**Assigned task**
Every line in the following data that has "font" counts toward the total; state that total alone.

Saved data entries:
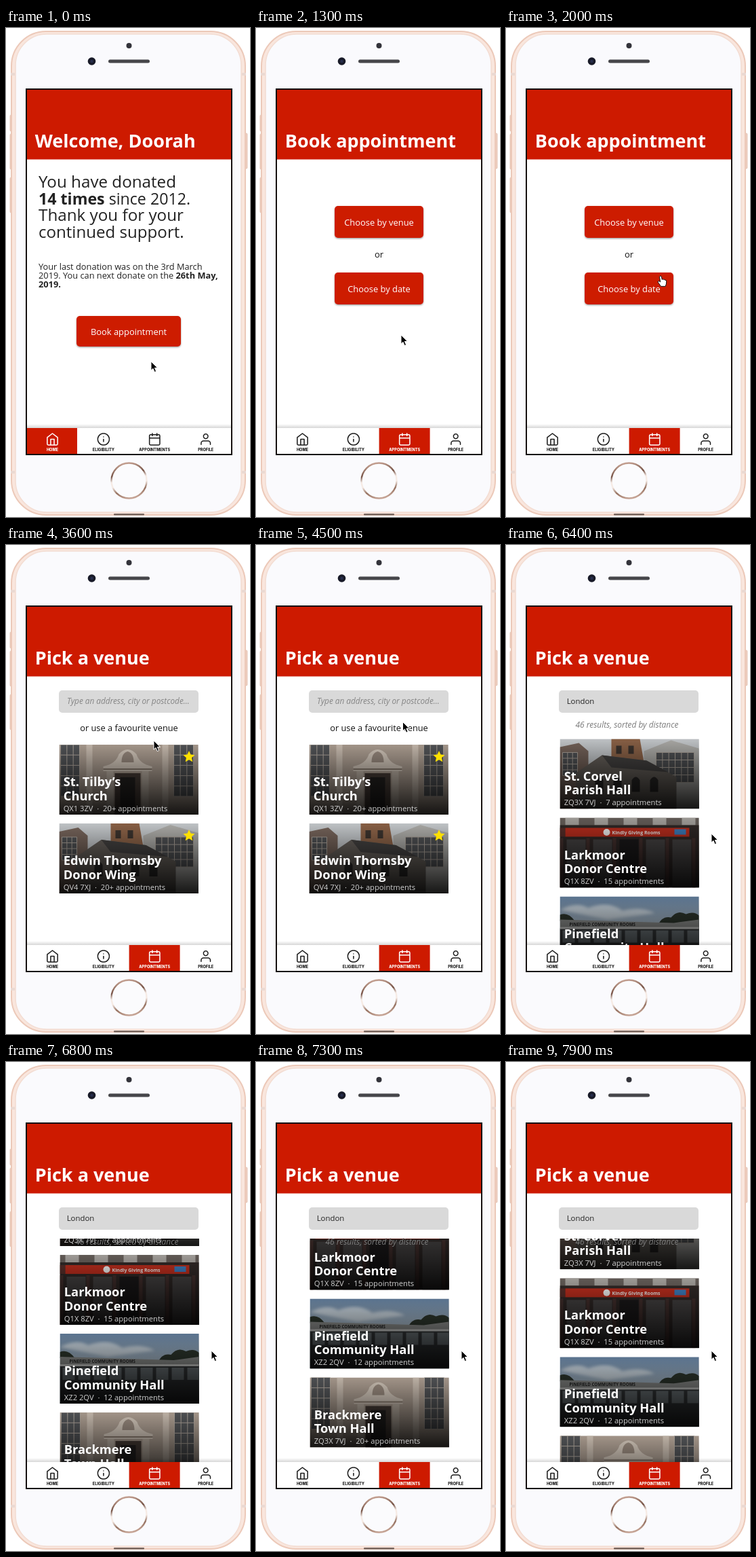
Write an HTML page that moves like this. It is 360 by 720 pixels and loops after 8000 ms.

```html
<!DOCTYPE html>
<html lang="en">
<head>
<meta charset="utf-8">
<title>Donor app</title>
<style>
html, body { margin: 0; width: 100%; height: 100%; overflow: hidden; background: #fff; }
svg { display: block; }
#stage { width: 100vw; height: 100vh; }
text { font-family: "Open Sans", "Noto Sans", sans-serif; white-space: pre; }
.b { font-weight: 700; }
.i { font-style: italic; }
.m { text-anchor: middle; }
.nav { font: 800 5.6px Inter, sans-serif; text-anchor: middle; }
</style>
</head>
<body>
<svg id="stage" viewBox="0 0 360 720">
  <defs>
    <linearGradient id="shade" x2="0" y2="1">
      <stop offset="0" stop-opacity=".1"/><stop offset=".4" stop-opacity=".42"/><stop offset="1" stop-opacity=".88"/>
    </linearGradient>
    <linearGradient id="sky" x2="0" y2="1">
      <stop offset="0" stop-color="#64809f"/><stop offset=".4" stop-color="#a9bac8"/>
    </linearGradient>
    <linearGradient id="lift" x2="0" y2="1">
      <stop offset="0" stop-opacity="0"/><stop offset="1" stop-opacity=".16"/>
    </linearGradient>
    <linearGradient id="ring" x1=".4" x2=".6" y2="1">
      <stop offset="0" stop-color="#c4a091"/><stop offset=".3" stop-color="#775447"/>
      <stop offset=".46" stop-color="#f6ebe5"/><stop offset=".6" stop-color="#f6ebe5"/>
      <stop offset=".78" stop-color="#94705f"/><stop offset="1" stop-color="#c9a798"/>
    </linearGradient>
    <filter id="drop" x="-10%" y="-10%" width="120%" height="140%">
      <feDropShadow dx="0" dy="1.2" stdDeviation="1" flood-opacity=".4"/>
    </filter>
    <filter id="soft"><feGaussianBlur stdDeviation="2"/></filter>
    <clipPath id="view"><path d="M30 260H333V589H30Z"/></clipPath>
  </defs>
  <g id="phone"></g>
  <g id="pages"></g>
  <g id="bar"></g>
  <rect x="30" y="90" width="303" height="538" fill="none" stroke="#151010" stroke-width="2"/>
  <g id="mouse" stroke-linejoin="round">
    <path id="arrow" d="M0 0V13.2L3 10.4L5.2 15.6L7.6 14.6L5.4 9.5H9.6Z" fill="#000" stroke="#fff"/>
    <path id="hand" fill="#fff" stroke="#111"
      d="M-1.6 1Q0-1 1.4 1L2.2 5.4Q3.6 4 4.5 5.6Q6 4.6 6.8 6.2Q8.6 5.8 8.8 8L8.4 12L7.2 15.4H.6L-3.6 9.6Q-4.4 7.4-2.2 7.6L-.3 9Z"/>
  </g>
</svg>
<script>
const RED = '#cd1a00';
const $ = id => document.getElementById(id);
const rect = (x, y, w, h, fill, extra = '') =>
  `<rect x="${x}" y="${y}" width="${w}" height="${h}" fill="${fill}" ${extra}/>`;
const text = (x, y, size, str, fill = '#222', cls = '') =>
  `<text x="${x}" y="${y}" font-size="${size}" fill="${fill}" class="${cls}">${str}</text>`;
const path = (d, fill, extra = '') => `<path d="${d}" fill="${fill}" ${extra}/>`;
const repeat = (n, f) => Array.from({ length: n }, (_, i) => f(i)).join('');
const header = title => rect(30, 90, 303, 103.5, RED) + text(42.8, 176.4, 27, title, '#fff', 'b');
const button = (x, y, w, h, label) =>
  rect(x, y, w, h, RED, 'rx="5" filter="url(#drop)"') +
  text(x + w / 2, y + h / 2 + 5, 12.9, label, '#fff', 'm');

// Simplified scenes, each 205 by 103
const panes = (x, y, w, h, cols, rows) =>
  rect(x, y, w, h, '#55575a') +
  repeat(cols + 1, i => rect(x + i * w / cols - .5, y, 1, h, '#b5aca2')) +
  repeat(rows + 1, i => rect(x, y + i * h / rows - .5, w, 1, '#b5aca2'));
const scenes = {
  hall: rect(0, 0, 205, 103, '#b3a497') + panes(2, 0, 28, 76, 3, 5) + panes(169, 0, 29, 76, 3, 5) +
    rect(40, 0, 9, 103, '#cfc2b5') + rect(152, 0, 9, 103, '#cfc2b5') +
    path('M65 32Q84 28 88 14Q101 0 114 14Q118 28 137 32V39H65Z', '#d9cdc0') +
    path('M92 26Q92 12 101 10Q110 12 110 26Z', '#9c8d81') + rect(65, 35, 72, 2, '#8d7e72') +
    rect(70, 39, 10, 64, '#c7bbae') + rect(122, 39, 10, 64, '#c7bbae') +
    rect(82, 42, 38, 61, '#4a3f39') + rect(90, 48, 22, 55, '#262322'),
  church: rect(0, 0, 205, 103, '#d3d7da') +
    path('M0 12L28 6L42 18V103H0Z', '#7d6a60') + panes(4, 20, 22, 34, 3, 4) +
    path('M76 0H118L124 34H76Z', '#95694c') + rect(83, 10, 8, 12, '#3f3630') + rect(101, 10, 8, 12, '#3f3630') +
    path('M124 18L164 2L205 14V103H124Z', '#b9b8b4') + panes(142, 20, 56, 44, 6, 4) +
    path('M24 50L62 24L128 32L172 56V103H24Z', '#6b655f') + path('M62 24L128 32L160 49L76 42Z', '#484645') +
    repeat(4, i => path(`M${52 + i * 27} 78V61q6-10 12 0V78Z`, '#2c2a29')),
  shop: rect(0, 0, 205, 103, '#6a625d') + repeat(5, i => rect(8 + i * 43, 0, 20, 11, '#aeaaa5')) +
    rect(0, 11, 205, 92, '#332b29') +
    repeat(5, i => rect(10 + i * 39, 32, 28, 71, i == 2 ? '#1d1b1c' : '#4c4949')) +
    repeat(6, i => rect(i * 39, 30, 5, 73, '#4b3532')) +
    rect(0, 15, 8, 13, '#5c302b') + rect(8, 15, 183, 13, '#c8301f') +
    `<circle cx="69" cy="21.5" r="5" fill="#fff"/>` + text(77, 24.5, 7, 'Kindly Giving Rooms', '#fff', 'b') +
    rect(169, 17, 17, 8, '#3f83c8'),
  centre: rect(0, 0, 205, 103, 'url(#sky)') +
    path('M0 20Q24 7 42 17Q72 6 92 21Q122 14 140 25L70 34Z', '#d8e0e5', 'filter="url(#soft)" opacity=".75"') +
    path('M144 44Q150 28 164 31Q174 19 186 26Q198 21 205 28V60H144ZM0 27Q12 22 22 36H0Z', '#2c352c') +
    path('M0 34L168 39L205 34V103H0Z', '#8b8d8b') + rect(0, 47, 205, 56, '#36393b') +
    text(14, 43, 6.2, 'PINEFIELD COMMUNITY ROOMS', '#222', 'b') +
    repeat(9, i => rect(4 + i * 23, 50, 18, 18, '#6f777b')) + rect(0, 45, 205, 3, '#cfd0ce')
};
const star = cx => path(`M${cx} 9l2.5 5.6 6.1.6-4.6 4.1 1.3 6-5.3-3.1-5.3 3.1 1.3-6-4.6-4.1 6.1-.6Z`, '#ffe000');
const card = (x, y, scene, line1, line2, code, slots, fav) =>
  `<svg x="${x}" y="${y}" width="205.5" height="103">${scenes[scene]}${rect(0, 0, 206, 103, 'url(#shade)')}` +
  text(6.3, 61, 18.3, line1, '#fff', 'b') + text(6.3, 81.5, 18.3, line2, '#fff', 'b') +
  text(6.3, 97.5, 11.2, `${code}  ·  ${slots} appointments`, '#d0d0d0') + (fav ? star(191.5) : '') + '</svg>';

const home = header('Welcome, Doorah') +
  [['You have donated', 24.2], ['<tspan class="b">14 times</tspan> since 2012.', 23.2],
   ['Thank you for your', 24.2], ['continued support.', 24.1]]
    .map(([s, size], i) => text(48, 235 + i * 24.6, size, s)).join('') +
  ['Your last donation was on the 3rd March', '2019. You can next donate on the <tspan class="b">26th May,</tspan>', '<tspan class="b">2019.</tspan>']
    .map((s, i) => text(48, 356 + i * 13, 12.8, s)).join('') +
  button(104, 424, 154, 45, 'Book appointment');

const book = header('Book appointment') + button(116, 262, 131, 47, 'Choose by venue') +
  text(181.5, 338, 13, 'or', '#111', 'm') + button(116, 360, 131, 47, 'Choose by date');

const search = header('Pick a venue') + rect(78, 214, 206, 33, '#d9d9d9', 'rx="5"');
const favourites = search +
  text(90, 234.3, 11.8, 'Type an address, city or postcode...', '#858585', 'i') +
  text(181.5, 274, 12.8, 'or use a favourite venue', '#111', 'm') +
  card(78.5, 294, 'hall', 'St. Tilby’s', 'Church', 'QX1 3ZV', '20+', true) +
  card(78.5, 410, 'church', 'Edwin Thornsby', 'Donor Wing', 'QV4 7XJ', '20+', true);

const results = search + text(89.7, 234.3, 11.4, 'London') +
  '<g clip-path="url(#view)"><g id="list">' +
  [['church', 'St. Corvel', 'Parish Hall', 'ZQ3X 7VJ', '7'], ['shop', 'Larkmoor', 'Donor Centre', 'Q1X 8ZV', '15'],
   ['centre', 'Pinefield', 'Community Hall', 'XZ2 2QV', '12'], ['hall', 'Brackmere', 'Town Hall', 'ZQ3X 7VJ', '20+']]
    .map((c, i) => card(79.5, 285.5 + i * 116, ...c)).join('') +
  '</g></g>' + text(178.5, 268.8, 11.95, '46 results, sorted by distance', '#7c7c7c', 'i m');

const side = (x, y, h) => rect(x, y, 3, h, '#efd0c2', 'rx="1.5" stroke="#d9b09d" stroke-width=".6"');
$('phone').innerHTML = side(6, 128, 24) + side(6, 156, 52) + side(6, 220, 52) + side(353, 155, 52) +
  rect(8, 5, 345, 712, '#f9e6dd', 'rx="51" stroke="#ecc9b9" stroke-width="2"') +
  rect(14, 9, 333, 704, '#fafafd', 'rx="46" stroke="#f3ddd3" stroke-width="1.6"') +
  [66, 652].map(y => rect(7, y, 6, 4, '#ead9d2') + rect(348, y, 6, 4, '#ead9d2')).join('') +
  `<circle cx="181.5" cy="26" r="4" fill="#33333a"/><circle cx="126.5" cy="49" r="5.8" fill="#181a28"/>
   <circle cx="126.5" cy="49" r="2.2" fill="#262d4c"/>` + rect(151, 46.5, 61, 5, '#46464a', 'rx="2.5"') +
  '<circle cx="181.5" cy="666.5" r="26" fill="#fbfbfd" stroke="url(#ring)" stroke-width="2.4"/>' +
  rect(159, 715, 45, 2.5, '#77665f', 'rx="1"') + rect(30, 90, 303, 538, '#fff');
$('pages').innerHTML = [home, book, favourites, results].map(p => `<g>${p}</g>`).join('');

const tabs = [
  ['HOME', 'M3 9L12 2L21 9V20a2 2 0 0 1-2 2H5a2 2 0 0 1-2-2ZM9 22V12H15V22'],
  ['ELIGIBILITY', 'M12 2a10 10 0 1 0 .01 0ZM12 16V12M12 8h.01'],
  ['APPOINTMENTS', 'M5 4H19a2 2 0 0 1 2 2V20a2 2 0 0 1-2 2H5a2 2 0 0 1-2-2V6a2 2 0 0 1 2-2ZM16 2V6M8 2V6M3 10H21'],
  ['PROFILE', 'M20 21V19a4 4 0 0 0-4-4H8a4 4 0 0 0-4 4V21M12 3a4 4 0 1 0 .01 0Z']
];
function drawBar(active) {
  $('bar').innerHTML = rect(30, 583, 303, 6, 'url(#lift)') + rect(30, 589, 303, 39, '#fff') +
    tabs.map(([label, d], i) => {
      const on = i == active, cx = 68.5 + i * 75.4, color = on ? '#fff' : '#1c1c1c';
      return (on ? rect(30 + i * 75.8, 589, 75, 39, RED) : '') +
        `<path d="${d}" transform="translate(${cx - 10.2} 595.3) scale(.85)" fill="none" stroke="${color}"
          stroke-width="1.8" stroke-linecap="round" stroke-linejoin="round"/>` +
        `<text x="${cx}" y="622.8" class="nav" fill="${color}">${label}</text>`;
    }).join('');
}

// Keys are [time, values...]; each move slows down towards its end
function tween(keys, t) {
  const k = keys.findIndex(key => key[0] > t);
  if (k < 0) return keys[keys.length - 1].slice(1);
  if (k == 0) return keys[0].slice(1);
  const a = keys[k - 1], b = keys[k], u = (t - a[0]) / (b[0] - a[0]), e = 1 - (1 - u) ** 2;
  return a.slice(1).map((v, i) => v + (b[i + 1] - v) * e);
}
const mousePath = [[0, 214, 491], [800, 214, 452], [1300, 214, 452], [1900, 228, 365], [2100, 228, 365],
  [2700, 218, 288], [4300, 218, 288], [5000, 215, 232], [5700, 215, 232], [6300, 303, 425]];
const scroll = [[6500, 0], [7170, 169], [7700, 169], [8370, 0]];
const pageStarts = [0, 1300, 3000, 5600];
const targets = [[[104, 424, 154, 45]], [[116, 262, 131, 47], [116, 360, 131, 47]], [], []];
const show = (el, on) => el.style.display = on ? '' : 'none';
let shown = -1;

function frame() {
  const t = Math.floor(performance.now() % 8000 / 100) * 100;
  const page = pageStarts.filter(start => start <= t).length - 1;
  if (page != shown) {
    [...$('pages').children].forEach((g, i) => show(g, i == page));
    drawBar(page ? 2 : 0);
    shown = page;
  }
  const [x, y] = tween(mousePath, t);
  const over = targets[page].some(([a, b, w, h]) => x > a && x < a + w && y > b && y < b + h);
  $('mouse').setAttribute('transform', `translate(${x} ${y})`);
  show($('hand'), over);
  show($('arrow'), !over);
  $('list').setAttribute('transform', `translate(0 ${-tween(scroll, t)[0]})`);
  requestAnimationFrame(frame);
}
frame();
</script>
</body>
</html>
```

**Reply**
5